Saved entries
------------------------------------------------------------------------

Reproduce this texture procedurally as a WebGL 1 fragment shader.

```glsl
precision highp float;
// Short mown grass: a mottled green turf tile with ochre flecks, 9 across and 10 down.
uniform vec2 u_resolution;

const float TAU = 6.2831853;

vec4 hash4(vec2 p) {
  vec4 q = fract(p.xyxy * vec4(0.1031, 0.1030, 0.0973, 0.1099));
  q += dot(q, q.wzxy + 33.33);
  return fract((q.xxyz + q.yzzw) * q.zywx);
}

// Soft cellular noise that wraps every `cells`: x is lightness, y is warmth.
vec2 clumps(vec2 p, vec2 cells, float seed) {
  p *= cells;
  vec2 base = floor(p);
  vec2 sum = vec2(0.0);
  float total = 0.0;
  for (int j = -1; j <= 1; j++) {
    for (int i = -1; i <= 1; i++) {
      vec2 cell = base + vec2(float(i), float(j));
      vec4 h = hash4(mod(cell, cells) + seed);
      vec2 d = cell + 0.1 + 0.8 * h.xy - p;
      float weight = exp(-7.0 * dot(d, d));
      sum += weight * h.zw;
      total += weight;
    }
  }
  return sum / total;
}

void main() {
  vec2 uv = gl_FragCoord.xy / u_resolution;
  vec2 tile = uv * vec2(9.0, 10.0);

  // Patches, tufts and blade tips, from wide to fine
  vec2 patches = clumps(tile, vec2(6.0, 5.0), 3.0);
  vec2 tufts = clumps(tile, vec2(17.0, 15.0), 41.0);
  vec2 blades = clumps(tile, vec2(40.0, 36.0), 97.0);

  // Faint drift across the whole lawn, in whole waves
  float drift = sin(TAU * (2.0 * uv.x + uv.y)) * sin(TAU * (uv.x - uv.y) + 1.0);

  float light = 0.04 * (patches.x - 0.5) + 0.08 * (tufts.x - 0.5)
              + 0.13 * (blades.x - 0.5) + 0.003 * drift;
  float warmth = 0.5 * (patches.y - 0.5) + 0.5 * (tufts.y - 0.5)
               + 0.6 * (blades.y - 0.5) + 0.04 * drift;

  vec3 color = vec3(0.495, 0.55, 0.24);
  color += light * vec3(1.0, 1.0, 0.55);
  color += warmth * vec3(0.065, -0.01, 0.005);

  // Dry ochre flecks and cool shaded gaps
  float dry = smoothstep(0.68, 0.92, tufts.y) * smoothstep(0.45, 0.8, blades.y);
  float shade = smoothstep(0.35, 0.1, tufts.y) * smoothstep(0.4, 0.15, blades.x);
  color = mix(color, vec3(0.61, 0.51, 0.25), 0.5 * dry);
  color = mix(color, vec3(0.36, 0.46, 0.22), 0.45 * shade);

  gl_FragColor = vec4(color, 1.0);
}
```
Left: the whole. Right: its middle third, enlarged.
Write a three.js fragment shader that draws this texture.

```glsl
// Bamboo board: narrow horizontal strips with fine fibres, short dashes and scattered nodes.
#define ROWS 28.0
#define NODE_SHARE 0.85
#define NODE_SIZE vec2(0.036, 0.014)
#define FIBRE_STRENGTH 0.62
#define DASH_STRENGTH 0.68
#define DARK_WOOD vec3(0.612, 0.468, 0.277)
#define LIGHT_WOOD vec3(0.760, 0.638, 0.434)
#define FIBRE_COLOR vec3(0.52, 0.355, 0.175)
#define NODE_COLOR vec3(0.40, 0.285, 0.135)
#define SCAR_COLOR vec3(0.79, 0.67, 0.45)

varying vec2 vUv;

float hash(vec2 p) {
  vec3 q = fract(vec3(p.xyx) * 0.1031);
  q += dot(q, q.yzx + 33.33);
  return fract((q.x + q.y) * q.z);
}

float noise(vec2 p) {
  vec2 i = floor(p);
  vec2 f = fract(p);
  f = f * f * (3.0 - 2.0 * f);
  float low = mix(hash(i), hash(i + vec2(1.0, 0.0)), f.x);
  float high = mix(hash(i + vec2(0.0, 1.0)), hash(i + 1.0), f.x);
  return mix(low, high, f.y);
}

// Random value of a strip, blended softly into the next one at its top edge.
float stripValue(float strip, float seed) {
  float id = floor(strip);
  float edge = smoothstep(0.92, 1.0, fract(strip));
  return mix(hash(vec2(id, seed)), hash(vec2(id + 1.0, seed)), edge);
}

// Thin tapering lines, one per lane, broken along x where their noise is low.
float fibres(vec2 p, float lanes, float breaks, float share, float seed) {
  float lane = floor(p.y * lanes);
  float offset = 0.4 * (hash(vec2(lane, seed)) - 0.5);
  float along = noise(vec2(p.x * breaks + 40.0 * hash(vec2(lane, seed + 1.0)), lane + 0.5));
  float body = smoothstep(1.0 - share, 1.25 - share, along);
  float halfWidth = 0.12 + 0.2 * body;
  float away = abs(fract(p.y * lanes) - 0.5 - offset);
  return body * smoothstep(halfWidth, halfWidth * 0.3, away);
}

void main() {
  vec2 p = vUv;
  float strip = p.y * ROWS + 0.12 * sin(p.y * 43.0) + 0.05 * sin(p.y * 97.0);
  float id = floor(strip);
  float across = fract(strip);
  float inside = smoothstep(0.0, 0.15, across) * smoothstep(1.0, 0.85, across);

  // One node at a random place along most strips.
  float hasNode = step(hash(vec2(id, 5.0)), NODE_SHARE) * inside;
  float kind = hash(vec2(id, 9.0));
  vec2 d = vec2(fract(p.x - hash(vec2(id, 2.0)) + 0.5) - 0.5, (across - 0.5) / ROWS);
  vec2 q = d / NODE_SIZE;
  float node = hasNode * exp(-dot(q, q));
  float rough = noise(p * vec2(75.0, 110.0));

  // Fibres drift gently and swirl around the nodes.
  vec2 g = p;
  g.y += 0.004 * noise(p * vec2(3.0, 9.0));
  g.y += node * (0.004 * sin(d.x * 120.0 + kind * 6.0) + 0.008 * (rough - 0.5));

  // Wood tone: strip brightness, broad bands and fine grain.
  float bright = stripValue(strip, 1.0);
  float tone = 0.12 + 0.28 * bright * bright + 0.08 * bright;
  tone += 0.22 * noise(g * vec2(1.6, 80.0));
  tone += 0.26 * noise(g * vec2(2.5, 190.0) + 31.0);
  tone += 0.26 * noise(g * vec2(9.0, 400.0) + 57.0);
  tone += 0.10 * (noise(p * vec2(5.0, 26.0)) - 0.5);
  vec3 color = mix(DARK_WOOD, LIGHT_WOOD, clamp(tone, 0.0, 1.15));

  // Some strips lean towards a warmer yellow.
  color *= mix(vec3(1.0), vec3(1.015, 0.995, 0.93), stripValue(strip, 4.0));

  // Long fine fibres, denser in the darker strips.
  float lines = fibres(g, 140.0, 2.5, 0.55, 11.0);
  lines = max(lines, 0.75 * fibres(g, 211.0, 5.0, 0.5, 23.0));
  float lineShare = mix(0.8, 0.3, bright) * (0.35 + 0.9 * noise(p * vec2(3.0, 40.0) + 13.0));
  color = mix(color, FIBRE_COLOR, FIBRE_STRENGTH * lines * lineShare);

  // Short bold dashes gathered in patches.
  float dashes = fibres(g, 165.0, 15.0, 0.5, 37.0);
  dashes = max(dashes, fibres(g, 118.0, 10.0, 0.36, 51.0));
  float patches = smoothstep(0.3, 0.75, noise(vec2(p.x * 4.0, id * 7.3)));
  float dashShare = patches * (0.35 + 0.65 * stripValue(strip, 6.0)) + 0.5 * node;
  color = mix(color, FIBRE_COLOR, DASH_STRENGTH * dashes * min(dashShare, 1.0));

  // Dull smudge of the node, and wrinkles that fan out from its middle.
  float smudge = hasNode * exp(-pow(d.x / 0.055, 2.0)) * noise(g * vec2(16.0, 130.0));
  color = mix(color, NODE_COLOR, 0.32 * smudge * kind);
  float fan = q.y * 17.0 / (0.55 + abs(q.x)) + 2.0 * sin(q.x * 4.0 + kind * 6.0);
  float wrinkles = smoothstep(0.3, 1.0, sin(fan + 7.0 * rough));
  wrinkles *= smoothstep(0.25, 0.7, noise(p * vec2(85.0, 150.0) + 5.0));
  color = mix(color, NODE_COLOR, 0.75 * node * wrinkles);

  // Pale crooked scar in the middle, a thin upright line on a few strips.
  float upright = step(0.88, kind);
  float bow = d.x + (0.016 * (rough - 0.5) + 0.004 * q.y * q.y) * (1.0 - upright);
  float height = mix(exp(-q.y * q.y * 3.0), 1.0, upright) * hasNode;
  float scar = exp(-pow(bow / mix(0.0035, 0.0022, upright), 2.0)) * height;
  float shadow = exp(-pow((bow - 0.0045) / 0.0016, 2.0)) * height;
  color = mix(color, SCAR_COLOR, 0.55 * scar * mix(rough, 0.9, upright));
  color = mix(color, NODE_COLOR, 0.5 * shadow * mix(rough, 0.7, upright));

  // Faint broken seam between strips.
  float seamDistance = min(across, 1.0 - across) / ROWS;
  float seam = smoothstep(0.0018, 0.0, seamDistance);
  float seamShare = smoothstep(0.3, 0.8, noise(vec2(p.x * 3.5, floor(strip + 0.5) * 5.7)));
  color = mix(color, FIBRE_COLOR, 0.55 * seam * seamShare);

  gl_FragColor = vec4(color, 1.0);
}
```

------------------------------------------------------------------------

■ **ACTIVITY**
Gather every line from the entries above where the word "blades" appears, and copy them.

■ **COMPLETED TASK**
  vec2 blades = clumps(tile, vec2(40.0, 36.0), 97.0);
              + 0.13 * (blades.x - 0.5) + 0.003 * drift;
               + 0.6 * (blades.y - 0.5) + 0.04 * drift;
  float dry = smoothstep(0.68, 0.92, tufts.y) * smoothstep(0.45, 0.8, blades.y);
  float shade = smoothstep(0.35, 0.1, tufts.y) * smoothstep(0.4, 0.15, blades.x);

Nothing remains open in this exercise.